**Data for processing:**
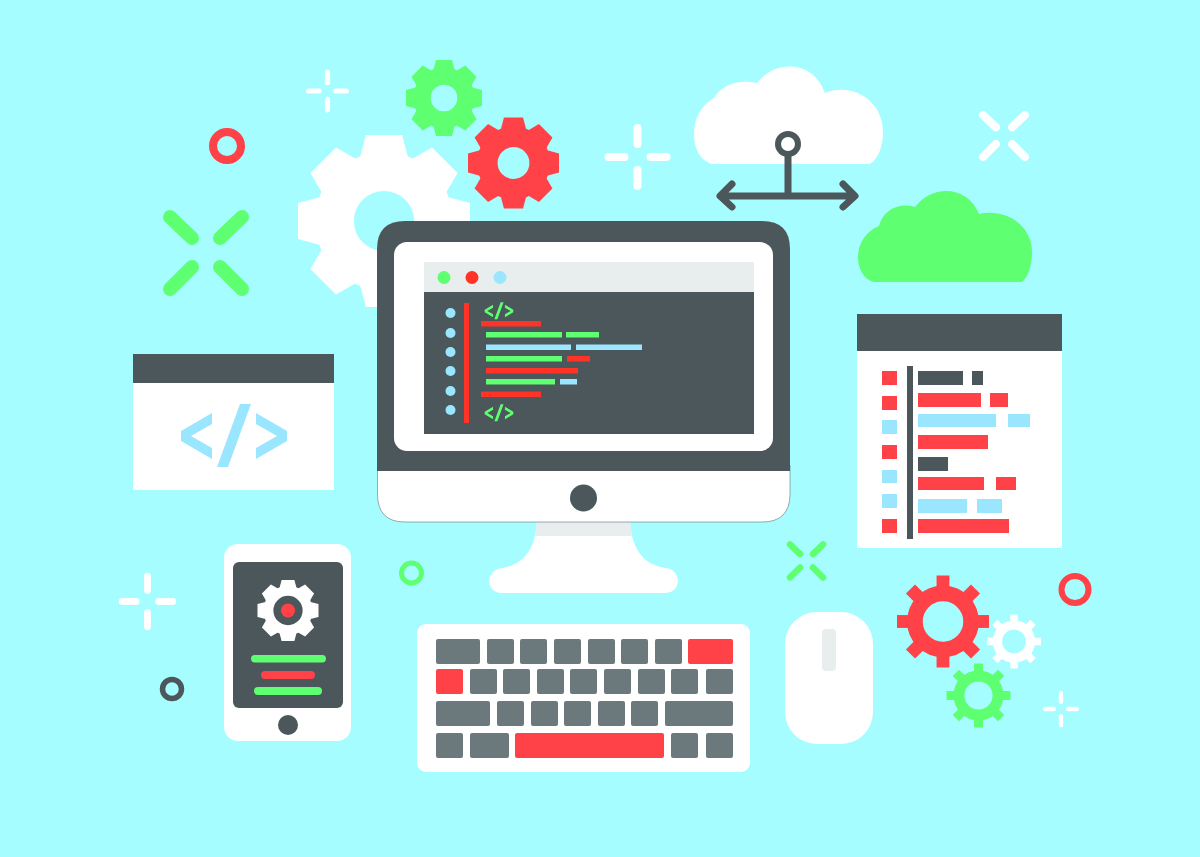
<!DOCTYPE html>
<html lang="en">
<head>
<meta charset="utf-8">
<title>Web development workspace</title>
<style>
:root {
  --sky: #a6fdff;
  --white: #ffffff;
  --slate: #4c575b;
  --key: #6b797d;
  --red: #ff4248;
  --code-red: #ff3427;
  --green: #5eff70;
  --blue: #9be6ff;
  --mist: #e8eeed;
}
html, body { margin: 0; height: 100%; overflow: hidden; background: var(--sky); }
svg { display: block; width: 1200px; height: 857px; }
.white { fill: var(--white); color: var(--white); }
.slate { fill: var(--slate); color: var(--slate); }
.key { fill: var(--key); }
.red { fill: var(--red); color: var(--red); }
.code-red { fill: var(--code-red); }
.green { fill: var(--green); color: var(--green); }
.blue { fill: var(--blue); color: var(--blue); }
.mist { fill: var(--mist); }
.ring { fill: none; stroke: currentColor; }
.stroke { fill: none; stroke: currentColor; stroke-linecap: round; stroke-linejoin: round; }
</style>
</head>
<body>
<svg viewBox="0 0 1200 857" role="img" aria-label="Computer with code editor surrounded by gears, clouds, browser windows, phone, keyboard and mouse">
  <defs>
    <polygon id="tooth" points="-29,-70 -21,-100 21,-100 29,-70"/>
    <g id="tooth-pair"><use href="#tooth"/><use href="#tooth" transform="rotate(180)"/></g>
    <g id="teeth">
      <use href="#tooth-pair"/><use href="#tooth-pair" transform="rotate(45)"/>
      <use href="#tooth-pair" transform="rotate(90)"/><use href="#tooth-pair" transform="rotate(135)"/>
    </g>
    <g id="gear"><circle class="ring" r="57.5" stroke-width="45"/><use href="#teeth"/></g>
    <g id="gear-wide"><circle class="ring" r="64" stroke-width="32"/><use href="#teeth"/></g>
    <rect id="peg" x="-14" y="-100" width="28" height="200"/>
    <g id="peg-bar"><rect x="-14" y="-100" width="28" height="35"/><rect x="-14" y="65" width="28" height="35"/></g>
    <g id="gear-thin">
      <circle class="ring" r="61" stroke-width="34"/>
      <use href="#peg-bar"/><use href="#peg-bar" transform="rotate(45)"/>
      <use href="#peg-bar" transform="rotate(90)"/><use href="#peg-bar" transform="rotate(135)"/>
    </g>
    <path id="spark" class="stroke" stroke-width="8" d="M0-29V-13M0 13V29M-29 0H-13M13 0H29"/>
    <path id="burst" class="stroke" stroke-width="14" d="M-36-36L-14-15M36-36L14-15M-36 36L-14 14M36 36L14 14"/>
    <g id="code-tag">
      <polygon points="-53,-5 -22,-23 -22,-12 -43,0 -22,12 -22,23 -53,5"/>
      <polygon points="53,-5 22,-23 22,-12 43,0 22,12 22,23 53,5"/>
      <polygon points="6,-32 17,-32 -6,31 -17,31"/>
    </g>
  </defs>

  <rect width="1200" height="857" fill="var(--sky)"/>

  <g id="sparkles">
    <use href="#spark" class="white" transform="translate(327.5 91) scale(.65)"/>
    <use href="#spark" class="white" transform="translate(637.5 157)"/>
    <use href="#spark" class="white" transform="translate(147.5 601.5) scale(.87)"/>
    <use href="#spark" class="white" transform="translate(1061 709) scale(.55)"/>
    <use href="#burst" class="green" transform="translate(206 253)"/>
    <use href="#burst" class="white" transform="translate(1004 136) scale(.58)"/>
    <use href="#burst" class="green" transform="translate(806.5 561) scale(.46)"/>
    <circle class="red ring" style="fill:none" cx="227" cy="146" r="14" stroke-width="8"/>
    <circle class="red ring" style="fill:none" cx="1075" cy="589.5" r="13.5" stroke-width="6"/>
    <circle class="green ring" style="fill:none" cx="411.5" cy="573" r="10" stroke-width="5"/>
    <circle class="slate ring" style="fill:none" cx="172" cy="689" r="9.5" stroke-width="5.5"/>
  </g>

  <g id="gears-top">
    <use href="#gear" class="white" transform="translate(384 221) scale(.86)"/>
    <use href="#gear" class="green" transform="translate(444 98) scale(.38)"/>
    <use href="#gear" class="red" transform="translate(513.5 163) scale(.455)"/>
  </g>

  <g id="gears-bottom">
    <use href="#gear-thin" class="red" transform="translate(943 621.5) scale(.46)"/>
    <use href="#gear-thin" class="white" transform="translate(1014 641.5) scale(.27)"/>
    <use href="#gear-thin" class="green" transform="translate(978.5 695.5) scale(.32)"/>
  </g>

  <g id="clouds">
    <path class="white" d="M712 164C699 160 694 147 694 134C694 117 702 105 714 98C722 84 740 79 757 83C774 60 813 59 825 93C853 82 883 101 883 132C883 145 879 158 870 164Z"/>
    <path class="green" d="M874 282C863 279 858 268 858 257C858 242 867 231 879 226C883 210 899 202 915 207C932 184 968 185 979 214C1006 208 1032 225 1032 252C1032 264 1029 276 1022 282Z"/>
    <g class="slate">
      <path class="stroke" stroke-width="7" d="M788 155V195M722 196H853M732 184L720 196L732 207M843 184L855 196L843 207"/>
      <circle cx="788" cy="144" r="13"/>
    </g>
    <circle class="white" cx="788" cy="144" r="7"/>
  </g>

  <g id="tag-window">
    <rect class="white" x="133" y="354" width="201" height="136"/>
    <rect class="slate" x="133" y="354" width="201" height="29"/>
    <use href="#code-tag" class="blue" transform="translate(234 436)"/>
  </g>

  <g id="list-window">
    <rect class="white" x="857" y="314" width="205" height="234"/>
    <rect class="slate" x="857" y="314" width="205" height="37"/>
    <g class="red">
      <rect x="882" y="371" width="15" height="14"/><rect x="882" y="396" width="15" height="14"/>
      <rect x="882" y="445" width="15" height="14"/><rect x="882" y="519" width="15" height="14"/>
      <rect x="918" y="393" width="63" height="14"/><rect x="990" y="393" width="18" height="14"/>
      <rect x="918" y="435" width="70" height="14"/><rect x="918" y="477" width="66" height="13"/>
      <rect x="996" y="477" width="20" height="13"/><rect x="918" y="519" width="91" height="14"/>
    </g>
    <g class="blue">
      <rect x="882" y="420" width="15" height="14"/><rect x="882" y="470" width="15" height="13"/>
      <rect x="882" y="494" width="15" height="14"/><rect x="918" y="414" width="78" height="13"/>
      <rect x="1008" y="414" width="22" height="13"/><rect x="918" y="499" width="49" height="14"/>
      <rect x="977" y="499" width="25" height="14"/>
    </g>
    <g class="slate">
      <rect x="907" y="366" width="6" height="173"/><rect x="918" y="371" width="45" height="14"/>
      <rect x="972" y="371" width="11" height="14"/><rect x="918" y="457" width="30" height="14"/>
    </g>
  </g>

  <g id="monitor">
    <path class="white" d="M537 520H630C631 548 643 565 666 568C682 570 682 593 665 593H502C485 593 485 570 502 568C524 565 536 548 537 520Z"/>
    <path class="mist" d="M537 520H630L632 536H535Z"/>
    <path class="white" stroke="var(--slate)" stroke-width=".5" d="M377.500 465H790V494Q790 522 762 522H405Q377.500 522 377.500 494Z"/>
    <path class="slate" d="M377 471V249Q377 221 405 221H762Q790 221 790 249V471Z"/>
    <circle class="slate" cx="583.5" cy="498" r="13.5"/>
    <rect class="white" x="394" y="242" width="379" height="209" rx="13"/>
    <rect class="slate" x="424" y="262" width="330" height="172"/>
    <rect class="mist" x="424" y="262" width="330" height="30"/>
    <circle class="green" cx="444" cy="277.500" r="6.5"/>
    <circle class="code-red" cx="472" cy="277.500" r="6.5"/>
    <circle class="blue" cx="500" cy="277.500" r="6.5"/>
    <g id="line-markers" class="blue">
      <circle cx="450.5" cy="313" r="5"/><circle cx="450.5" cy="333" r="5"/><circle cx="450.5" cy="352" r="5"/>
      <circle cx="450.5" cy="371" r="5"/><circle cx="450.5" cy="391" r="5"/><circle cx="450.5" cy="410" r="5"/>
    </g>
    <g id="code-lines">
      <use href="#code-tag" class="green" transform="translate(499 311) scale(.27)"/>
      <use href="#code-tag" class="green" transform="translate(499 413) scale(.27)"/>
      <g class="code-red">
        <rect x="464" y="303" width="5" height="120"/><rect x="481" y="321" width="60" height="5.500"/>
        <rect x="567" y="356" width="23" height="5.500"/><rect x="486" y="368" width="92" height="5.500"/>
        <rect x="481" y="391.500" width="60" height="5.500"/>
      </g>
      <g class="green">
        <rect x="486" y="332" width="76" height="5.500"/><rect x="566" y="332" width="33" height="5.500"/>
        <rect x="486" y="356" width="76" height="5.500"/><rect x="486" y="379" width="69" height="5.500"/>
      </g>
      <g class="blue">
        <rect x="486" y="344.500" width="85" height="5.500"/><rect x="576" y="344.500" width="66" height="5.500"/>
        <rect x="560" y="379" width="17" height="5.500"/>
      </g>
    </g>
  </g>

  <g id="phone">
    <rect class="white" x="224" y="544" width="127" height="197" rx="14"/>
    <rect class="slate" x="233" y="562" width="110" height="146" rx="6"/>
    <use href="#gear-wide" class="white" transform="translate(288 610.5) scale(.305)"/>
    <circle class="red" cx="288" cy="610.5" r="7"/>
    <rect class="green" x="251" y="655" width="75" height="7.500" rx="3.7"/>
    <rect class="red" x="261" y="671" width="54" height="8" rx="4"/>
    <rect class="green" x="254" y="687" width="68" height="8" rx="4"/>
    <circle class="slate" cx="288" cy="725" r="10"/>
  </g>

  <g id="keyboard">
    <rect class="white" x="417" y="624" width="333" height="148" rx="9"/>
    <g class="key">
      <rect x="436" y="639" width="44" height="25" rx="2"/><rect x="487" y="639" width="27" height="25" rx="2"/>
      <rect x="520" y="639" width="27" height="25" rx="2"/><rect x="554" y="639" width="27" height="25" rx="2"/>
      <rect x="588" y="639" width="27" height="25" rx="2"/><rect x="621" y="639" width="27" height="25" rx="2"/>
      <rect x="655" y="639" width="27" height="25" rx="2"/>
      <rect x="470" y="669" width="27" height="25" rx="2"/><rect x="503" y="669" width="27" height="25" rx="2"/>
      <rect x="537" y="669" width="27" height="25" rx="2"/><rect x="570" y="669" width="27" height="25" rx="2"/>
      <rect x="604" y="669" width="27" height="25" rx="2"/><rect x="638" y="669" width="27" height="25" rx="2"/>
      <rect x="671" y="669" width="27" height="25" rx="2"/><rect x="706" y="669" width="27" height="25" rx="2"/>
      <rect x="436" y="701" width="54" height="25" rx="2"/><rect x="497" y="701" width="27" height="25" rx="2"/>
      <rect x="531" y="701" width="27" height="25" rx="2"/><rect x="564" y="701" width="27" height="25" rx="2"/>
      <rect x="598" y="701" width="27" height="25" rx="2"/><rect x="631" y="701" width="27" height="25" rx="2"/>
      <rect x="665" y="701" width="68" height="25" rx="2"/>
      <rect x="436" y="733" width="27" height="25" rx="2"/><rect x="470" y="733" width="39" height="25" rx="2"/>
      <rect x="671" y="733" width="27" height="25" rx="2"/><rect x="706" y="733" width="27" height="25" rx="2"/>
    </g>
    <g class="red">
      <rect x="688" y="639" width="45" height="25" rx="2"/><rect x="436" y="669" width="27" height="25" rx="2"/>
      <rect x="515" y="733" width="149" height="25" rx="2"/>
    </g>
  </g>

  <g id="mouse">
    <rect class="white" x="785" y="612" width="88" height="132" rx="32"/>
    <rect class="mist" x="822" y="629" width="14" height="42" rx="4"/>
  </g>
</svg>
</body>
</html>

**Exercise:** The required output is every line from the beginning of the material above through the line with "block; width: 1200px;", exact and without pictures.

**Completed exercise:**
<!DOCTYPE html>
<html lang="en">
<head>
<meta charset="utf-8">
<title>Web development workspace</title>
<style>
:root {
  --sky: #a6fdff;
  --white: #ffffff;
  --slate: #4c575b;
  --key: #6b797d;
  --red: #ff4248;
  --code-red: #ff3427;
  --green: #5eff70;
  --blue: #9be6ff;
  --mist: #e8eeed;
}
html, body { margin: 0; height: 100%; overflow: hidden; background: var(--sky); }
svg { display: block; width: 1200px; height: 857px; }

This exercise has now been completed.